"Once I got here and in the system, I felt comfortable," Kendall said. "Now, with practices, scrimmages and the spring game, I feel comfortable. If my name gets called I'm confident I can get the job done. Coach Riley says always prepare to be in there every down and I'm going to be next to him [on the sideline] every single play and be ready if anything happens."
The Sooners had confidence in the No. 182 player in the 2016 ESPN300 heading into the spring. After all, they signed him for a reason. Yet, seeing him actually do it on the field should keep Oklahoma from pushing the panic button during the summer because of a concern about the No. 2 quarterback.
"You never really know how they're going to react that first time [on the field], and so today was just a great step for him," Riley said. "He's been very, very steady all spring. He missed a few things today ... but he's a little better than I thought physically.
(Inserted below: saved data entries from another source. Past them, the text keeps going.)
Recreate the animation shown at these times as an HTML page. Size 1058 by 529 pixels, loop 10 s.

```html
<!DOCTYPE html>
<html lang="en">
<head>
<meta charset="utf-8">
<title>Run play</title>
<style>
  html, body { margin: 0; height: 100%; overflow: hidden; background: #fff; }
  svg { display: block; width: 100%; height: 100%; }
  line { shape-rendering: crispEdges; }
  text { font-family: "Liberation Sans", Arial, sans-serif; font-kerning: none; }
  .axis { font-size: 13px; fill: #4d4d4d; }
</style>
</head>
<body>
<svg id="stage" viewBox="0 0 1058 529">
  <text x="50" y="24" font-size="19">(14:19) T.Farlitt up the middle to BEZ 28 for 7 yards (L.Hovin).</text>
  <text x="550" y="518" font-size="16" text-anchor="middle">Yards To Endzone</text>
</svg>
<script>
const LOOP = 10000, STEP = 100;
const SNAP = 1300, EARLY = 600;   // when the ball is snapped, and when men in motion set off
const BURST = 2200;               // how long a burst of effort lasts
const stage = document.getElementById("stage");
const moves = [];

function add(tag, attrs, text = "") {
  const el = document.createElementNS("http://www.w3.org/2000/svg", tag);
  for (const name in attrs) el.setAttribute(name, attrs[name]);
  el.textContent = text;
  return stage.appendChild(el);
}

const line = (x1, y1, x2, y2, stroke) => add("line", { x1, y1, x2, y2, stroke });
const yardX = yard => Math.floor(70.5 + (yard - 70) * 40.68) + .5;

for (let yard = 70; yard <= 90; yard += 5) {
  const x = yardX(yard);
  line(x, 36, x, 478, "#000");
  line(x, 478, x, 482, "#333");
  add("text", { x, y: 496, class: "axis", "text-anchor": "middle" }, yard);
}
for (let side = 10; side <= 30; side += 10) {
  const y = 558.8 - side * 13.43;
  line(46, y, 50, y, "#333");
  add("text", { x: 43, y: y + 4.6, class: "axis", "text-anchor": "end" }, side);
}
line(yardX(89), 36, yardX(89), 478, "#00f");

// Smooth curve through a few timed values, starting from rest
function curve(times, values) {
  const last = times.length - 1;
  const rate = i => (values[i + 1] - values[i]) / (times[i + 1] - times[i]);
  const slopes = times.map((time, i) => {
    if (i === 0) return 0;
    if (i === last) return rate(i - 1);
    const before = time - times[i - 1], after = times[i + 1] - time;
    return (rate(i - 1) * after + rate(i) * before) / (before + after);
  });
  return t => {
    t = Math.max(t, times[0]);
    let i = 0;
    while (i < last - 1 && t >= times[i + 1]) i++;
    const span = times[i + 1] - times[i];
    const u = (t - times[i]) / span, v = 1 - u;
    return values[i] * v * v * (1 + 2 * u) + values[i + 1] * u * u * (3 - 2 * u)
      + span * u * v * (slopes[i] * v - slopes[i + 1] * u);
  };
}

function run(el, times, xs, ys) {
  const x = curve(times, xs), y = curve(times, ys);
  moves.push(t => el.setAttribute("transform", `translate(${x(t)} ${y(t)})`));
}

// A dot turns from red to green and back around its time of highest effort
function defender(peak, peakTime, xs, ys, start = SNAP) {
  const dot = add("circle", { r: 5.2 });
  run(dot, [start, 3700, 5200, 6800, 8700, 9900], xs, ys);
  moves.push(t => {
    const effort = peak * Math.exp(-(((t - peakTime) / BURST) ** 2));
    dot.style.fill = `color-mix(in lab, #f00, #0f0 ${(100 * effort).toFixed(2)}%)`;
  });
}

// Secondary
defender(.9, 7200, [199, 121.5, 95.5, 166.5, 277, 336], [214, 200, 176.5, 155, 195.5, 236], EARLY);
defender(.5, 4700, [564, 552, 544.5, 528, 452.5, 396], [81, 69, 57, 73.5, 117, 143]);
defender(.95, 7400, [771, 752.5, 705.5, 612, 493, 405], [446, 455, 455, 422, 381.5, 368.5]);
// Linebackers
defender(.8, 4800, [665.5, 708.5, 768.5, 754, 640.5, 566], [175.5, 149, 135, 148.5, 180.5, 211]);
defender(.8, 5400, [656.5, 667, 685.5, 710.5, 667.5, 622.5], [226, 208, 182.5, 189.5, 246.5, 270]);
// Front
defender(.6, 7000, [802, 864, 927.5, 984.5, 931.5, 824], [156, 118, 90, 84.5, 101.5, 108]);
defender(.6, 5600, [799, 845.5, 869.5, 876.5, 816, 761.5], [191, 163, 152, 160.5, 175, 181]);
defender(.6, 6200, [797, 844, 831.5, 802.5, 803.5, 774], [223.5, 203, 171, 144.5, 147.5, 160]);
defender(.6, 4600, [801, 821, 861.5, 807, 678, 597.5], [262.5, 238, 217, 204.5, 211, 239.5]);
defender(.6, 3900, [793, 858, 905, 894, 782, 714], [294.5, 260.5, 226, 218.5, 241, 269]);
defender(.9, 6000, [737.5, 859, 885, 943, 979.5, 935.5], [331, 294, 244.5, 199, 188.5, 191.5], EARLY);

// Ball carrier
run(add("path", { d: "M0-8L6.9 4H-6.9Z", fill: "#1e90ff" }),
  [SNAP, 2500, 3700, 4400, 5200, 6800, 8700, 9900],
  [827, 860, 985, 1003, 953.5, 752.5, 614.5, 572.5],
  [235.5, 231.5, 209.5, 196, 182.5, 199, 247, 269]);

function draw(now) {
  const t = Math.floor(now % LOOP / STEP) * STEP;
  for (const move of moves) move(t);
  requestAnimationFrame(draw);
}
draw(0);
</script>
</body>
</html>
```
He's shown the ability to get out of things a little bit more. We felt like coming in, he was a really good thrower and he's shown nothing but that."
Despite his fearless style and love for mixing it up with defenders, Mayfield started every game for the Sooners in 2015 (although he missed the second half against TCU after a concussion). Only West Virginia's Skyler Howard and Texas Tech's Patrick Mahomes joined Mayfield as Big 12 quarterbacks to start every game a year ago, a sign that the backup quarterback position is a critical piece to a Big 12 title run. Thus, finding a quality backup that would ensure the Sooners didn't have to completely revamp the offense without Mayfield was a key to the spring, and Kendall passed the test with flying colors.
"We've been really happy with how just mentally he's progressed," Riley said. "He's really bought in."